EXERCISE AIM: Every line below that mentions the word "weight" should be copied out.

(Data items)
==============================
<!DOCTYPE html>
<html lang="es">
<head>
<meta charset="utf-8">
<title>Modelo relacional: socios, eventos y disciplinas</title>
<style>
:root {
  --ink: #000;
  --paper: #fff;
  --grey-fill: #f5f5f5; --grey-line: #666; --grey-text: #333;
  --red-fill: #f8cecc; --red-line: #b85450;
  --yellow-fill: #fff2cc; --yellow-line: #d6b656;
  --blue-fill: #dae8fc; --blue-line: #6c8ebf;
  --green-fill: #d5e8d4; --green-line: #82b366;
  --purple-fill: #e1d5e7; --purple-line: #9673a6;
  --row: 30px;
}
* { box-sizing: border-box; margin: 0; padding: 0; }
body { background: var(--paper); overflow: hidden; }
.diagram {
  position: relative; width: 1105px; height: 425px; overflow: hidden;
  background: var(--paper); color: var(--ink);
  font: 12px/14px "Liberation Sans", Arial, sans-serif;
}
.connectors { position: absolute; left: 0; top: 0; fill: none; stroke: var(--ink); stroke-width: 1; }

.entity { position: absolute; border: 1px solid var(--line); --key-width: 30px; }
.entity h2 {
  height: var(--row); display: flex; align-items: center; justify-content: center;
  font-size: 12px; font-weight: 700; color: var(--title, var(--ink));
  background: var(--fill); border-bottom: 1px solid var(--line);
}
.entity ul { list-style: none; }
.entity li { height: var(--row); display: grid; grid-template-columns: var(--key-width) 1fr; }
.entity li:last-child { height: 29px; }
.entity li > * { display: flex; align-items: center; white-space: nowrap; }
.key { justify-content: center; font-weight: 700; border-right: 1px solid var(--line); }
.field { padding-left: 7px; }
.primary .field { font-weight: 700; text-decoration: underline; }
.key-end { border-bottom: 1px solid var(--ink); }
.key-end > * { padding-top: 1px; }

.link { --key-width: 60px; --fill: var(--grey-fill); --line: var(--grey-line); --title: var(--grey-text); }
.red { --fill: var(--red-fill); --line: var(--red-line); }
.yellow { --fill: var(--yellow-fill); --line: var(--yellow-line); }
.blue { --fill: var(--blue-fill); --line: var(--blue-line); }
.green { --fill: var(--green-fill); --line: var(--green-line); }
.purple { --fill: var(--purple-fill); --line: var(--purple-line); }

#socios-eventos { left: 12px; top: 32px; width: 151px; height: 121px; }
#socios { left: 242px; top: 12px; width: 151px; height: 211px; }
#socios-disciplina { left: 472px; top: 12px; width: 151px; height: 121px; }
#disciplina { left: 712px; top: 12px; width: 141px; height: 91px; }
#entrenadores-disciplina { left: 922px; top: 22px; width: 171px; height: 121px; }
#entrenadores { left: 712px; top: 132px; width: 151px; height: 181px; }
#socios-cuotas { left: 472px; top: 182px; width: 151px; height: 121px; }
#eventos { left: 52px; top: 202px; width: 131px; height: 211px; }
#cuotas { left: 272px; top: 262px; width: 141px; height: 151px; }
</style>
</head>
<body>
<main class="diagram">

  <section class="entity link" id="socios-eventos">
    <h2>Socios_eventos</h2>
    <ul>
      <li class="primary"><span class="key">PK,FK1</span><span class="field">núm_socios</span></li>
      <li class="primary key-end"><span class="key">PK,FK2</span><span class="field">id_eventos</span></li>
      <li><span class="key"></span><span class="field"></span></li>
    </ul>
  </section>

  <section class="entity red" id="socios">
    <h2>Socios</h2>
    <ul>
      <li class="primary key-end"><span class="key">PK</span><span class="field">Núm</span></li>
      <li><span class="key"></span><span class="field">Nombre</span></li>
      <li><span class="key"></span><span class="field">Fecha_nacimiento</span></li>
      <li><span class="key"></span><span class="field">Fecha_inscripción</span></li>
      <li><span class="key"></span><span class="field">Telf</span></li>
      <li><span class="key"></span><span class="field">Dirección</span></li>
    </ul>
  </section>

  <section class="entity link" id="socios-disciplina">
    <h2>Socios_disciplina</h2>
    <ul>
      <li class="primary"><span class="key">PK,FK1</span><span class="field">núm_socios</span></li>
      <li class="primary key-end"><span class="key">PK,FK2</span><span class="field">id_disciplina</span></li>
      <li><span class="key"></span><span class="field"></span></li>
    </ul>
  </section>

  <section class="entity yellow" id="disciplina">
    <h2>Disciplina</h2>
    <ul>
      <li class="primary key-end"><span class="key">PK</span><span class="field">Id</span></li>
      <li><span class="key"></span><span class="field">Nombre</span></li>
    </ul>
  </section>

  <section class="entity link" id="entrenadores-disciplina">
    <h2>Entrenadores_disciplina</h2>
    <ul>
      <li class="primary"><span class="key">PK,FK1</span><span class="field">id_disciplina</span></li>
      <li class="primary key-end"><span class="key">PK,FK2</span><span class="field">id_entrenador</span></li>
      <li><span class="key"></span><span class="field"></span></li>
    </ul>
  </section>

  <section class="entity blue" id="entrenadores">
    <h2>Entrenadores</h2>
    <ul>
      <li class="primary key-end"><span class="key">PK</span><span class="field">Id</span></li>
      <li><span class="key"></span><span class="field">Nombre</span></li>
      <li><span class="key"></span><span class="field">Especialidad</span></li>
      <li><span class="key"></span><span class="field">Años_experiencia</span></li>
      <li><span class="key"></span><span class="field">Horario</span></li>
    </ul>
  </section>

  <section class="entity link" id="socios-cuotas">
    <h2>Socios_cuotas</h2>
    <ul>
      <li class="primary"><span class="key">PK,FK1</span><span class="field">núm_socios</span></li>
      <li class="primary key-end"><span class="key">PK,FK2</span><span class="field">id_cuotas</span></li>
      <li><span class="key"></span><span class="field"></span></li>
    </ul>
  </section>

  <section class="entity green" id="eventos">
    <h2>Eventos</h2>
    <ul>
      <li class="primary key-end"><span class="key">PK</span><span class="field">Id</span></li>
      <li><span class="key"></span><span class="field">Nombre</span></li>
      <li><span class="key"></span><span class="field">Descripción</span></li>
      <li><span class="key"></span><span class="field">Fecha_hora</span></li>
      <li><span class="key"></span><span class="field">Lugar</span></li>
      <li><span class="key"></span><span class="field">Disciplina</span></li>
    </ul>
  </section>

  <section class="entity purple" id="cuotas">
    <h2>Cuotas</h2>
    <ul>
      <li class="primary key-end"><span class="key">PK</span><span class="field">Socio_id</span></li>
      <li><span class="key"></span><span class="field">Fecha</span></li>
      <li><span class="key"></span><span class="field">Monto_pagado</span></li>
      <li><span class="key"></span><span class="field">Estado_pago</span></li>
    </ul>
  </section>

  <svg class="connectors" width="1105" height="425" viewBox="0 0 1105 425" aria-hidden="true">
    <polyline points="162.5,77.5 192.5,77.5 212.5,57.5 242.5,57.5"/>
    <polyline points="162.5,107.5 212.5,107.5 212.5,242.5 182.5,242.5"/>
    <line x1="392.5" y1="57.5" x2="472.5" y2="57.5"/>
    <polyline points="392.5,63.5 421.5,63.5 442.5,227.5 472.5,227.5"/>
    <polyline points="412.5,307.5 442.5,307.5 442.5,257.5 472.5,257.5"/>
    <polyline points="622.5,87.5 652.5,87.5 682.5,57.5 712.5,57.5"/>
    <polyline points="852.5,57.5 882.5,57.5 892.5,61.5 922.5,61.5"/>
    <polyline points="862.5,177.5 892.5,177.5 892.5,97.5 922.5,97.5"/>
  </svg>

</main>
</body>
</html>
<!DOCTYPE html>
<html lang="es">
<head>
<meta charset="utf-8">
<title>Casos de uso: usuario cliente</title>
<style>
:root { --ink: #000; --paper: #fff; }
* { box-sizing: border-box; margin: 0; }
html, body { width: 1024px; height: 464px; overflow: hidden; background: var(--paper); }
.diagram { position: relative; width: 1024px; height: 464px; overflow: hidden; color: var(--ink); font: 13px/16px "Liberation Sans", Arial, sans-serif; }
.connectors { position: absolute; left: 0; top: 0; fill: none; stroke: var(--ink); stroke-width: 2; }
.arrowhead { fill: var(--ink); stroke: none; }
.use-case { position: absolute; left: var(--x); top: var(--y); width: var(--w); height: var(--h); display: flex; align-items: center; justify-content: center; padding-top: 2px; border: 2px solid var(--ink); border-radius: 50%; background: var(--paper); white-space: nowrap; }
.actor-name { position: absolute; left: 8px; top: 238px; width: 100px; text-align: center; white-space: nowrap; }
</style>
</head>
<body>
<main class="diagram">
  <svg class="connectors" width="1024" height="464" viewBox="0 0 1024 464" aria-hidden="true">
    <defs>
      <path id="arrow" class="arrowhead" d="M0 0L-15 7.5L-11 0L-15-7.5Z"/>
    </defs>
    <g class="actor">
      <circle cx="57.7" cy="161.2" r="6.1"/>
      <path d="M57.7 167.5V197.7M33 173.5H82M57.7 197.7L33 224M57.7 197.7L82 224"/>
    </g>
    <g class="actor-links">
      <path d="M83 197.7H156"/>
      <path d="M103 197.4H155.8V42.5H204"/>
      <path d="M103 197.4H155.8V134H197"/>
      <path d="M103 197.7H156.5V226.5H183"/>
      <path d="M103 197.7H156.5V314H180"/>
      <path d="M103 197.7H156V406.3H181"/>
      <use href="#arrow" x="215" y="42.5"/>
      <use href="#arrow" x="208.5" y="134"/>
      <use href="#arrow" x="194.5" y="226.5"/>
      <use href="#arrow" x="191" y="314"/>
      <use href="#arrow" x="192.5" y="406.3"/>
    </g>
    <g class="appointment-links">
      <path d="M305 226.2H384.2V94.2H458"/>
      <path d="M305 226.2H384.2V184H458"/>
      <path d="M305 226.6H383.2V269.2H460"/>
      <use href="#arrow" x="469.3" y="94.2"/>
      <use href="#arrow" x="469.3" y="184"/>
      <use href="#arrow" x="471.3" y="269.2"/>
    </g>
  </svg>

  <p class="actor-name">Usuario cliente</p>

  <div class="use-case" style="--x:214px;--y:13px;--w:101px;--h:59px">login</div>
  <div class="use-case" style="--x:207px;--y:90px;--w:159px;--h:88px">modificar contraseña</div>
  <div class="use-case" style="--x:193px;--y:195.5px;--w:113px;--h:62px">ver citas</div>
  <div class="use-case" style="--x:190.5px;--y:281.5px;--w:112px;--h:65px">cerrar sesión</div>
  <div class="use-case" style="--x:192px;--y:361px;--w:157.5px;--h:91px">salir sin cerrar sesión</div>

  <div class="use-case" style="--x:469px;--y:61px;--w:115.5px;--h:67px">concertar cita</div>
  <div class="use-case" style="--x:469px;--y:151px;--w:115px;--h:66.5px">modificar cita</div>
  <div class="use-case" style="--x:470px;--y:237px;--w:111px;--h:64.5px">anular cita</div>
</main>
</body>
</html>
==============================
ANSWER SPACE:
  font-size: 12px; font-weight: 700; color: var(--title, var(--ink));
.key { justify-content: center; font-weight: 700; border-right: 1px solid var(--line); }
.primary .field { font-weight: 700; text-decoration: underline; }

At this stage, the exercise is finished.